=== Begin Enclosure ===
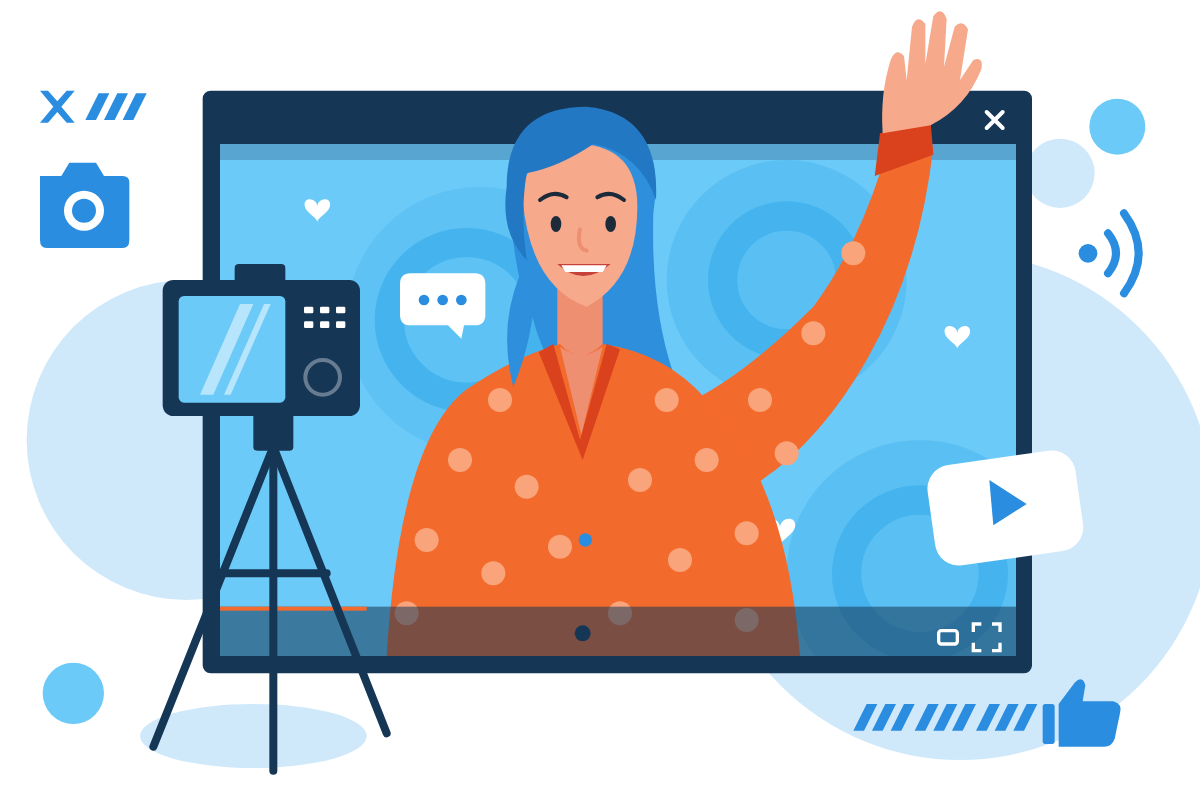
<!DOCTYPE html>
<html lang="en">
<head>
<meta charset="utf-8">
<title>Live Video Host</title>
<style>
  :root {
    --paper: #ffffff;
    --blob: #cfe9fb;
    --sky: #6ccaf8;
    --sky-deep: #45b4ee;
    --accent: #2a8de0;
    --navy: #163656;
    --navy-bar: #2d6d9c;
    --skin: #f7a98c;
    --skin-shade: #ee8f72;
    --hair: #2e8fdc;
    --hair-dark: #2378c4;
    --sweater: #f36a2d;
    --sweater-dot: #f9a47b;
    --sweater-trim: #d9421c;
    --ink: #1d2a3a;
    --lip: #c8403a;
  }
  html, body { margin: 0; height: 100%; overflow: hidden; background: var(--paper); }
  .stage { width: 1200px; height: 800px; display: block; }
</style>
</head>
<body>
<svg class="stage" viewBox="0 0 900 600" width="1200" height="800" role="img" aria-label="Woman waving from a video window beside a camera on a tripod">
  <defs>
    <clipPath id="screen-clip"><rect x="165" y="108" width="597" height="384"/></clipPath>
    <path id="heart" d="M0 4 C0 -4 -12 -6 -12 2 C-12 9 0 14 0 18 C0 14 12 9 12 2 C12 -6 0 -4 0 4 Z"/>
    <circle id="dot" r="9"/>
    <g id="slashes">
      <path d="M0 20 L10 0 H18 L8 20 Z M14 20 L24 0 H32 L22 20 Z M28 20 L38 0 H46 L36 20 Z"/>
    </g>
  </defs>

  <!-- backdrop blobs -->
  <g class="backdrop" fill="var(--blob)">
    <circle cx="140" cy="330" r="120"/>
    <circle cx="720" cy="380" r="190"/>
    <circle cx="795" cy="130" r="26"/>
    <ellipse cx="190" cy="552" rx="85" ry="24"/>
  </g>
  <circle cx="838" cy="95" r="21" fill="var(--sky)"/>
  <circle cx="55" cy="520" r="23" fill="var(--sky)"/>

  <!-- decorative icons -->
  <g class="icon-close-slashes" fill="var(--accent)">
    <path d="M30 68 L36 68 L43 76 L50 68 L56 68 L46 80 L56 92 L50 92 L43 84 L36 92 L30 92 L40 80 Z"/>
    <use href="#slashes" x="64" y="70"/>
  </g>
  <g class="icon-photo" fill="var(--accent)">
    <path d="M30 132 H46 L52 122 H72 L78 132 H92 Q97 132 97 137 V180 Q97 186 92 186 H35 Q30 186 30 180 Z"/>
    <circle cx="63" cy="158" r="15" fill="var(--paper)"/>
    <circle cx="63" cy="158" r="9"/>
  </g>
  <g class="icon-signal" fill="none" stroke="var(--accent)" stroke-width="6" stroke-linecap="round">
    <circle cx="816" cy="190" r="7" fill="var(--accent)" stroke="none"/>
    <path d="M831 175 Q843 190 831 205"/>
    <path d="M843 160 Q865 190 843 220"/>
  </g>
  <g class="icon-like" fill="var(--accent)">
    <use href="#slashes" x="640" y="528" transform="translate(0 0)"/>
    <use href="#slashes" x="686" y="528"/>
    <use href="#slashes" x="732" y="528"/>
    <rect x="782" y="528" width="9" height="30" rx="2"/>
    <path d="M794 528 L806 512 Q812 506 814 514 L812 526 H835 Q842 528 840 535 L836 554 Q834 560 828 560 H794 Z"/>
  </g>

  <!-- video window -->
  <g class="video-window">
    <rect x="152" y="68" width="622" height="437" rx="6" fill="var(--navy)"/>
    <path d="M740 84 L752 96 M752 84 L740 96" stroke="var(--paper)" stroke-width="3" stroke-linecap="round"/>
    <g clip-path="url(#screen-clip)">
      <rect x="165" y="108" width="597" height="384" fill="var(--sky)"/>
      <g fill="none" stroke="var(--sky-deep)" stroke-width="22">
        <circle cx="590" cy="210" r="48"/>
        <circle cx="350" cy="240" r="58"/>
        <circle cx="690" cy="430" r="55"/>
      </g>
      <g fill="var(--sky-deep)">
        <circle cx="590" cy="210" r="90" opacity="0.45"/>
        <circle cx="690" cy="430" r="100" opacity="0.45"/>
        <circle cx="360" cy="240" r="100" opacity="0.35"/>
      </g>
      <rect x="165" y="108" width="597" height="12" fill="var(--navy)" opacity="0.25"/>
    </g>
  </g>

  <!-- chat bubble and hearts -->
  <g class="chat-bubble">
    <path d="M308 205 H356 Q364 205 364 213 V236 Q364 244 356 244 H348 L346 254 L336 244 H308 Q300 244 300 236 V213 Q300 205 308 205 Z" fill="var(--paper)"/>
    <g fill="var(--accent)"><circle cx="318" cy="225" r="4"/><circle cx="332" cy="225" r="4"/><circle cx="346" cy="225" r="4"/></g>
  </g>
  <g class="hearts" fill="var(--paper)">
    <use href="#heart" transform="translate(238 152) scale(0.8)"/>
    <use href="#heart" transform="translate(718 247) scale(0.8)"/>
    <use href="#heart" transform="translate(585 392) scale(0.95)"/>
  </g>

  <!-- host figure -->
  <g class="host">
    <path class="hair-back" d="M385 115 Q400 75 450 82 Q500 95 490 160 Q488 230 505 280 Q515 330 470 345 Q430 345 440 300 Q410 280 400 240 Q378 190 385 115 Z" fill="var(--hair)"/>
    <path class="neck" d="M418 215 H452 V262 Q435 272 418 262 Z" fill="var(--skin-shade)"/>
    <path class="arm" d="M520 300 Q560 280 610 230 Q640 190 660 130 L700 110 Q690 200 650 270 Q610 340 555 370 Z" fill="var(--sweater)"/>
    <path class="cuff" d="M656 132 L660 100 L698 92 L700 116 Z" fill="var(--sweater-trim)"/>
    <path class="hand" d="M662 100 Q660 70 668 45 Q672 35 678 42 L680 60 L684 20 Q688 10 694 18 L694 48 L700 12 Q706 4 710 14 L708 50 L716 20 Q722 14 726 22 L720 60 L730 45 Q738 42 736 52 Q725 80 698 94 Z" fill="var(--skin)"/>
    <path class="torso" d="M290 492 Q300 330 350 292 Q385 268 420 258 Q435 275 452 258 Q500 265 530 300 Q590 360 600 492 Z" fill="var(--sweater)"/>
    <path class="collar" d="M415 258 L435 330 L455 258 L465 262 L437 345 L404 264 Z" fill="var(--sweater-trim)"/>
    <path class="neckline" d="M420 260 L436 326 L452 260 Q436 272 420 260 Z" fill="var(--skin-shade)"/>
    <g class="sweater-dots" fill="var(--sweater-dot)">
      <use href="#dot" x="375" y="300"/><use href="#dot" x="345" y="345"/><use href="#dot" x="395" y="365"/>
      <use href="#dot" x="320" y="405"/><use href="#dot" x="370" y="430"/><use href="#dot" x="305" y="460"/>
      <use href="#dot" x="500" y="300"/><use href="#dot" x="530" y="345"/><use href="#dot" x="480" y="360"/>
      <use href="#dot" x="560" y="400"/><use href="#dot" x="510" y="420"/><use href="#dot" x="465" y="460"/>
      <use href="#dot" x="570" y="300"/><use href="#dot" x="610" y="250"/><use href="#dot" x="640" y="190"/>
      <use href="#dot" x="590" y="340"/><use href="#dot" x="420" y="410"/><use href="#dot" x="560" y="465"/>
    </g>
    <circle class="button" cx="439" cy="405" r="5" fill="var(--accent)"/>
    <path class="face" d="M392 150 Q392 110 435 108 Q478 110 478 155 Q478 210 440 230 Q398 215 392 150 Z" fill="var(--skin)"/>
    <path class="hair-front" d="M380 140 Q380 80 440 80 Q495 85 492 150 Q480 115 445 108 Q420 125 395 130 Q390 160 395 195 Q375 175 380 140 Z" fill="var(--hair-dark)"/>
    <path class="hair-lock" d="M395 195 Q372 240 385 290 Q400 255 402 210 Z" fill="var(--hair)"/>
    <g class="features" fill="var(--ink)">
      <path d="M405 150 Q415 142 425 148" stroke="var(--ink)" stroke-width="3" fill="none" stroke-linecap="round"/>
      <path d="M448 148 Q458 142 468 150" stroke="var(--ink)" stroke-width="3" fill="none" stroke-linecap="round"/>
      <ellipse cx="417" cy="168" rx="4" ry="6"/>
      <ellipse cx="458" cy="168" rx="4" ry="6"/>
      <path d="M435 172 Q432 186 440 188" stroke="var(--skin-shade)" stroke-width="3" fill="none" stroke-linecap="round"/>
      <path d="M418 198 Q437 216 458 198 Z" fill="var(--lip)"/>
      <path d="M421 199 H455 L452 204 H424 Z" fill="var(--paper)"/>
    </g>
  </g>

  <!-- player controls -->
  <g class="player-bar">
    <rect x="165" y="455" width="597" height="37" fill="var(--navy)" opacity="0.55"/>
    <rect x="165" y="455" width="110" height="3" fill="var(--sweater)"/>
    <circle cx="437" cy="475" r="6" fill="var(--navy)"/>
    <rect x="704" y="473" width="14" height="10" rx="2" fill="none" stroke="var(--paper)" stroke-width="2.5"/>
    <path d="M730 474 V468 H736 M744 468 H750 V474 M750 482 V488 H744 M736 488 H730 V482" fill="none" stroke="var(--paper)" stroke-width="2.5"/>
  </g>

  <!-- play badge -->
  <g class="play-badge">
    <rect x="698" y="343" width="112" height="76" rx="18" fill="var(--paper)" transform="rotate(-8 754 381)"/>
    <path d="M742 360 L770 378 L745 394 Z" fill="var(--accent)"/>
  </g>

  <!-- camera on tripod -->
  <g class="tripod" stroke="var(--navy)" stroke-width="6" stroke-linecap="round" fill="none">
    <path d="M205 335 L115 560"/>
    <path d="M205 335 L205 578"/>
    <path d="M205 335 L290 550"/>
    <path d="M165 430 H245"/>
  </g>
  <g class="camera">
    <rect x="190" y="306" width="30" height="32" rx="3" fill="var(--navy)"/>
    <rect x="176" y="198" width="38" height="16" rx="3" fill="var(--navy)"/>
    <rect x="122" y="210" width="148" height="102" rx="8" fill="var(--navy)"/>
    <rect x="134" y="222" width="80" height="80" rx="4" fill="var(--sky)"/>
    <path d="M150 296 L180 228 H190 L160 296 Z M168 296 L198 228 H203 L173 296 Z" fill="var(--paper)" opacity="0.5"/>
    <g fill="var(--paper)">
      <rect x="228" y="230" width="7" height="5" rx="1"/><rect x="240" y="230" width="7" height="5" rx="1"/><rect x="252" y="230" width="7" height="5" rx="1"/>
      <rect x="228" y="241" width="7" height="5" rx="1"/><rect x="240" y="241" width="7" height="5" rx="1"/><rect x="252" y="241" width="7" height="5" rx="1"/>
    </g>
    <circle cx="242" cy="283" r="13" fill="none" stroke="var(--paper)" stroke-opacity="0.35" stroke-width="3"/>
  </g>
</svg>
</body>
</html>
=== End Enclosure ===
Activity
Would you output the lines from the one that contains "<!-- camera on tripod -->" to the end of the data, both ends included, exactly as they appear?

Task solution
  <!-- camera on tripod -->
  <g class="tripod" stroke="var(--navy)" stroke-width="6" stroke-linecap="round" fill="none">
    <path d="M205 335 L115 560"/>
    <path d="M205 335 L205 578"/>
    <path d="M205 335 L290 550"/>
    <path d="M165 430 H245"/>
  </g>
  <g class="camera">
    <rect x="190" y="306" width="30" height="32" rx="3" fill="var(--navy)"/>
    <rect x="176" y="198" width="38" height="16" rx="3" fill="var(--navy)"/>
    <rect x="122" y="210" width="148" height="102" rx="8" fill="var(--navy)"/>
    <rect x="134" y="222" width="80" height="80" rx="4" fill="var(--sky)"/>
    <path d="M150 296 L180 228 H190 L160 296 Z M168 296 L198 228 H203 L173 296 Z" fill="var(--paper)" opacity="0.5"/>
    <g fill="var(--paper)">
      <rect x="228" y="230" width="7" height="5" rx="1"/><rect x="240" y="230" width="7" height="5" rx="1"/><rect x="252" y="230" width="7" height="5" rx="1"/>
      <rect x="228" y="241" width="7" height="5" rx="1"/><rect x="240" y="241" width="7" height="5" rx="1"/><rect x="252" y="241" width="7" height="5" rx="1"/>
    </g>
    <circle cx="242" cy="283" r="13" fill="none" stroke="var(--paper)" stroke-opacity="0.35" stroke-width="3"/>
  </g>
</svg>
</body>
</html>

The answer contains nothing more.